Post Office amount to about four hundred
millions a year. For the accommodation
of the public, the Post Office authorities
have lately adopted a system of money
orders, by which sums under L. 5, may be
safely transmitted to any part of the United
Kingdom. On paying the money at the
local Post Office, nearest your own house,
an order is handed to you, which you send
to your correspondent by post, and the
amount is paid when he presents it at the
Money-order Office nearest to him. This
plan was adopted in consequence of a great
tleal of money being lost when sent by
post; for when coin is put into a letter,
independent of the danger of its being
stolen, it may be dislodged by its being
tossed about in offices and bags.
Then, again, look at the newspapers:
some days there are twenty-five thousand
First Engl. Reading Book.

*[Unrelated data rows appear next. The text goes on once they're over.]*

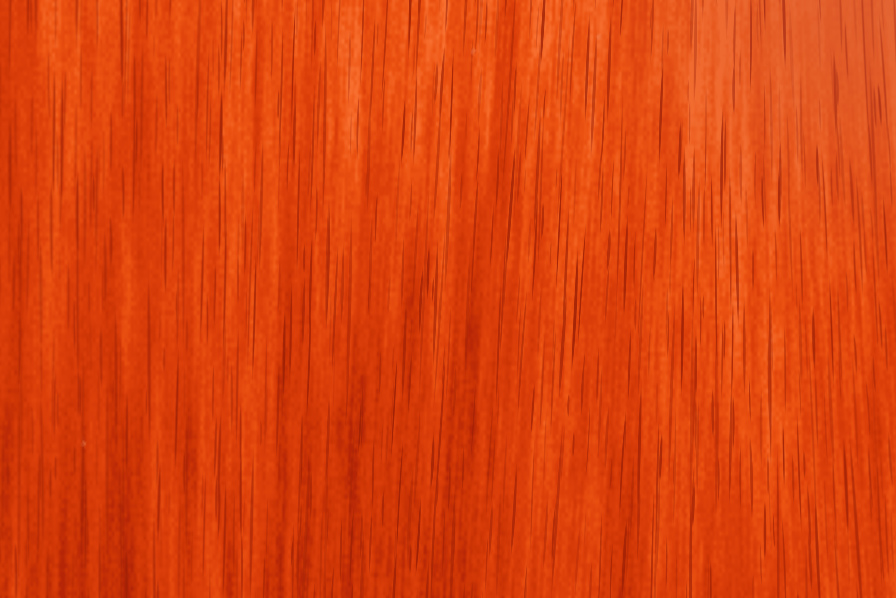
A WebGL 2 fragment shader for this texture:

```glsl
#version 300 es
precision highp float;
// Varnished red-orange wood: a warm tone field of layered sines and stretched
// fibre noise, crossed by tapered dark pores scattered in jittered cells.
// Focus softens toward the left, and a pale sheen lights the upper right.

uniform vec2 u_resolution;
out vec4 fragColor;

const vec3 DEEP_RED = vec3(0.71, 0.145, 0.025);
const vec3 RUST = vec3(0.81, 0.21, 0.02);
const vec3 ORANGE = vec3(0.87, 0.25, 0.04);
const vec3 AMBER = vec3(0.925, 0.325, 0.07);
const vec3 GLOW = vec3(0.97, 0.43, 0.18);
const vec3 SHEEN = vec3(0.87, 0.38, 0.20);
const vec3 PORE = vec3(0.61, 0.12, 0.02);

vec4 hash4(vec2 p) {
    vec4 q = fract(p.xyxy * vec4(0.1031, 0.1030, 0.0973, 0.1099));
    q += dot(q, q.wzxy + 33.33);
    return fract((q.xxyz + q.yzzw) * q.zywx);
}

// Smooth value noise, centred on zero
float noise(vec2 p) {
    vec2 cell = floor(p), f = fract(p);
    f = f * f * (3.0 - 2.0 * f);
    float low = mix(hash4(cell).x, hash4(cell + vec2(1, 0)).x, f.x);
    float high = mix(hash4(cell + vec2(0, 1)).x, hash4(cell + vec2(1, 1)).x, f.x);
    return mix(low, high, f.y) - 0.5;
}

// Sideways slope of the grain: upright at left, leaning right, then back
float grainLean(float x) {
    return 0.055 * sin(2.1 * x * x);
}

// Broad bands across the board, bent slowly along its length
float broadBands(vec2 p) {
    float bend = 0.6 * sin(p.y * 3.1 + p.x * 4.0);
    return 0.45 * sin(p.x * 15.0 + bend + 1.7)
         + 0.35 * sin(p.x * 34.0 - bend * 1.5)
         + 0.20 * sin(p.x * 71.0 + bend * 2.0 + 0.8);
}

// Fine streaks running along the grain
float fibres(vec2 p, float sharpness) {
    float streaks = 0.28 * noise(p * vec2(38.0, 2.2)) + 0.32 * noise(p * vec2(85.0, 4.0) + 17.0);
    return streaks + mix(0.12, 0.30, sharpness) * noise(p * vec2(190.0, 14.0) + 41.0);
}

// One layer of slim pores, a tapered stroke in each jittered cell
float poreLayer(vec2 p, vec2 cellSize, float halfWidth, float edge, float seed) {
    vec2 home = floor(p / cellSize);
    float cover = 0.0;
    for (int j = -1; j <= 1; j++) {
        for (int i = -1; i <= 1; i++) {
            vec2 id = home + vec2(i, j);
            vec4 r = hash4(id + seed);
            vec4 s = hash4(id + seed + 57.3);
            vec2 centre = (id + r.xy) * cellSize;
            vec2 d = p - centre;
            float along = d.y / (cellSize.y * mix(0.22, 0.75, r.z));
            float lean = grainLean(centre.x) + 0.04 * (s.x - 0.5);
            float curve = 0.003 * (s.y - 0.5) * along * along;
            float across = abs(d.x - lean * d.y - curve);
            float body = halfWidth * mix(0.6, 1.2, s.z) * max(1.0 - along * along, 0.0);
            float stroke = 1.0 - smoothstep(body - edge, body + edge, across);
            stroke *= 1.0 - smoothstep(0.55, 1.0, abs(along));
            cover = max(cover, stroke * step(r.w, 0.6) * mix(0.3, 1.0, s.w));
        }
    }
    return cover;
}

// Rare pale flecks on the varnish
float flecks(vec2 p, float cellSize) {
    vec2 id = floor(p / cellSize);
    vec4 r = hash4(id + 211.0);
    vec2 d = p - (id + mix(vec2(0.2), vec2(0.8), r.xy)) * cellSize;
    float spread = length(d * vec2(1.0, 0.65)) + 0.004 * noise(p * 260.0);
    return step(r.z, 0.12) * (1.0 - smoothstep(0.001, 0.006, spread));
}

vec3 woodColour(float tone) {
    float t = clamp(tone, 0.0, 1.0) * 4.0;
    vec3 c = mix(DEEP_RED, RUST, min(t, 1.0));
    c = mix(c, ORANGE, clamp(t - 1.0, 0.0, 1.0));
    c = mix(c, AMBER, clamp(t - 2.0, 0.0, 1.0));
    return mix(c, GLOW, clamp(t - 3.0, 0.0, 1.0));
}

void main() {
    vec2 p = gl_FragCoord.xy / u_resolution.y;
    float pixel = 1.0 / u_resolution.y;
    float sharpness = smoothstep(0.0, 0.6, p.x);
    vec2 grain = vec2(p.x - grainLean(p.x) * (p.y - 0.5), p.y);

    // Tone: light from the upper right, bands, fibres and a fine mottle
    float tone = 0.55 + 0.36 * (p.y - 0.5) + 0.20 * (p.x - 0.75);
    tone += 0.11 * broadBands(grain) + 0.9 * fibres(grain, sharpness);
    tone += 0.20 * noise(p * vec2(190.0, 130.0)) + 0.20 * noise(grain * vec2(7.0, 3.5) + 5.0);
    tone -= 0.20 * exp(-pow((grain.x - 0.81) / 0.045, 2.0));
    vec3 colour = woodColour(tone);

    // Sheen in the corner, then pores and flecks over it
    float sheen = 1.0 - smoothstep(0.0, 0.6, distance(p, vec2(1.5, 1.03)));
    colour = mix(colour, SHEEN, 0.8 * sheen);
    float blur = mix(0.0034, 0.0008, sharpness) + 0.001 * smoothstep(1.2, 1.5, p.x);
    float edge = max(blur, 0.5 * pixel);
    float pores = poreLayer(p, vec2(0.023, 0.17), 0.0021, edge, 3.0);
    pores = max(pores, 0.8 * poreLayer(p, vec2(0.028, 0.10), 0.0016, edge, 71.0));
    pores = max(pores, 0.8 * poreLayer(p, vec2(0.038, 0.28), 0.0023, edge, 139.0));
    colour = mix(colour, PORE + 0.08 * sheen, 0.85 * pores);
    colour = mix(colour, vec3(0.93, 0.5, 0.32), 0.45 * flecks(p, 0.21));
    fragColor = vec4(colour, 1.0);
}
```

put in the post, and, at times, as many as
fifty or sixty thousand; why, the newspapers
themselves are more than thirteen millions
in a year. All these letters and papers
amount to a large sum. How much do you
think? why, about a thousand pounds a day,
not reckoning Sundays, or three hundred
thousand pounds a year; latterly this sum
has increased to nearly seven times the
amount, owing to the recent regulations in
this department.
The great change which has taken place
in the plans of the Post Office is owing
to the grand regulation, that letters are
conveyed to any distance, in the United
Kingdom, for the postage of a single penny,
provided they do not exceed half an ounce
in weight. The advantage derived by the
public from the cheap postage is so great,
that many more letters are sent by post
than there were formerly, and the number
is increasing every year.
You must know that when the clock
strikes six at night, the Post Office holes
are shut, so that people who put letters
into the office after that hour pay one penny
more. I was in the Great Hall a little be-
fore six, and I never saw such a sight be-
fore. The place was filled with a mass of
people ail in motion, just like a mob, so
many people running to get their letters
in before the holes were closed. You may
think what a hurry-scurry there was, when
1 tell you that, besides all the letters, as
many as twenty thousand newspapers were
put into the post in less than a quarter of
an hour. Just as the clock struck the last
stroke, in a twinkling all the holes were shut.
One window, however, where they put in bags
of newspapers, would not go down close,
for it had caught one of the leathern bags.
The folks inside pulled, and the people
outside pushed at the bag. All this time
those who had newspapers to put in, kept
throwing them at the window. Sometimes
as many as twenty were flying in the air
at once, some went through the opening,
some dashed against the panes, and some
fell among the crowd, while the people
were all crushing , and cramming, and laugh-
ing, together.
Post Offices were first established hi
England about 1581 , but regulated by par-
liament and made general in 1656. The
Penny Post was set up in London and sub-
urbs, by one Murray, an upholsterer, in
1681. But it was reserved for Rowland
Hill, Esq., a gentleman of sound knowledge,
to give to the world the idea of a uniform
inland rate of postage of one penny per
half oimce, a plan which came into operation
10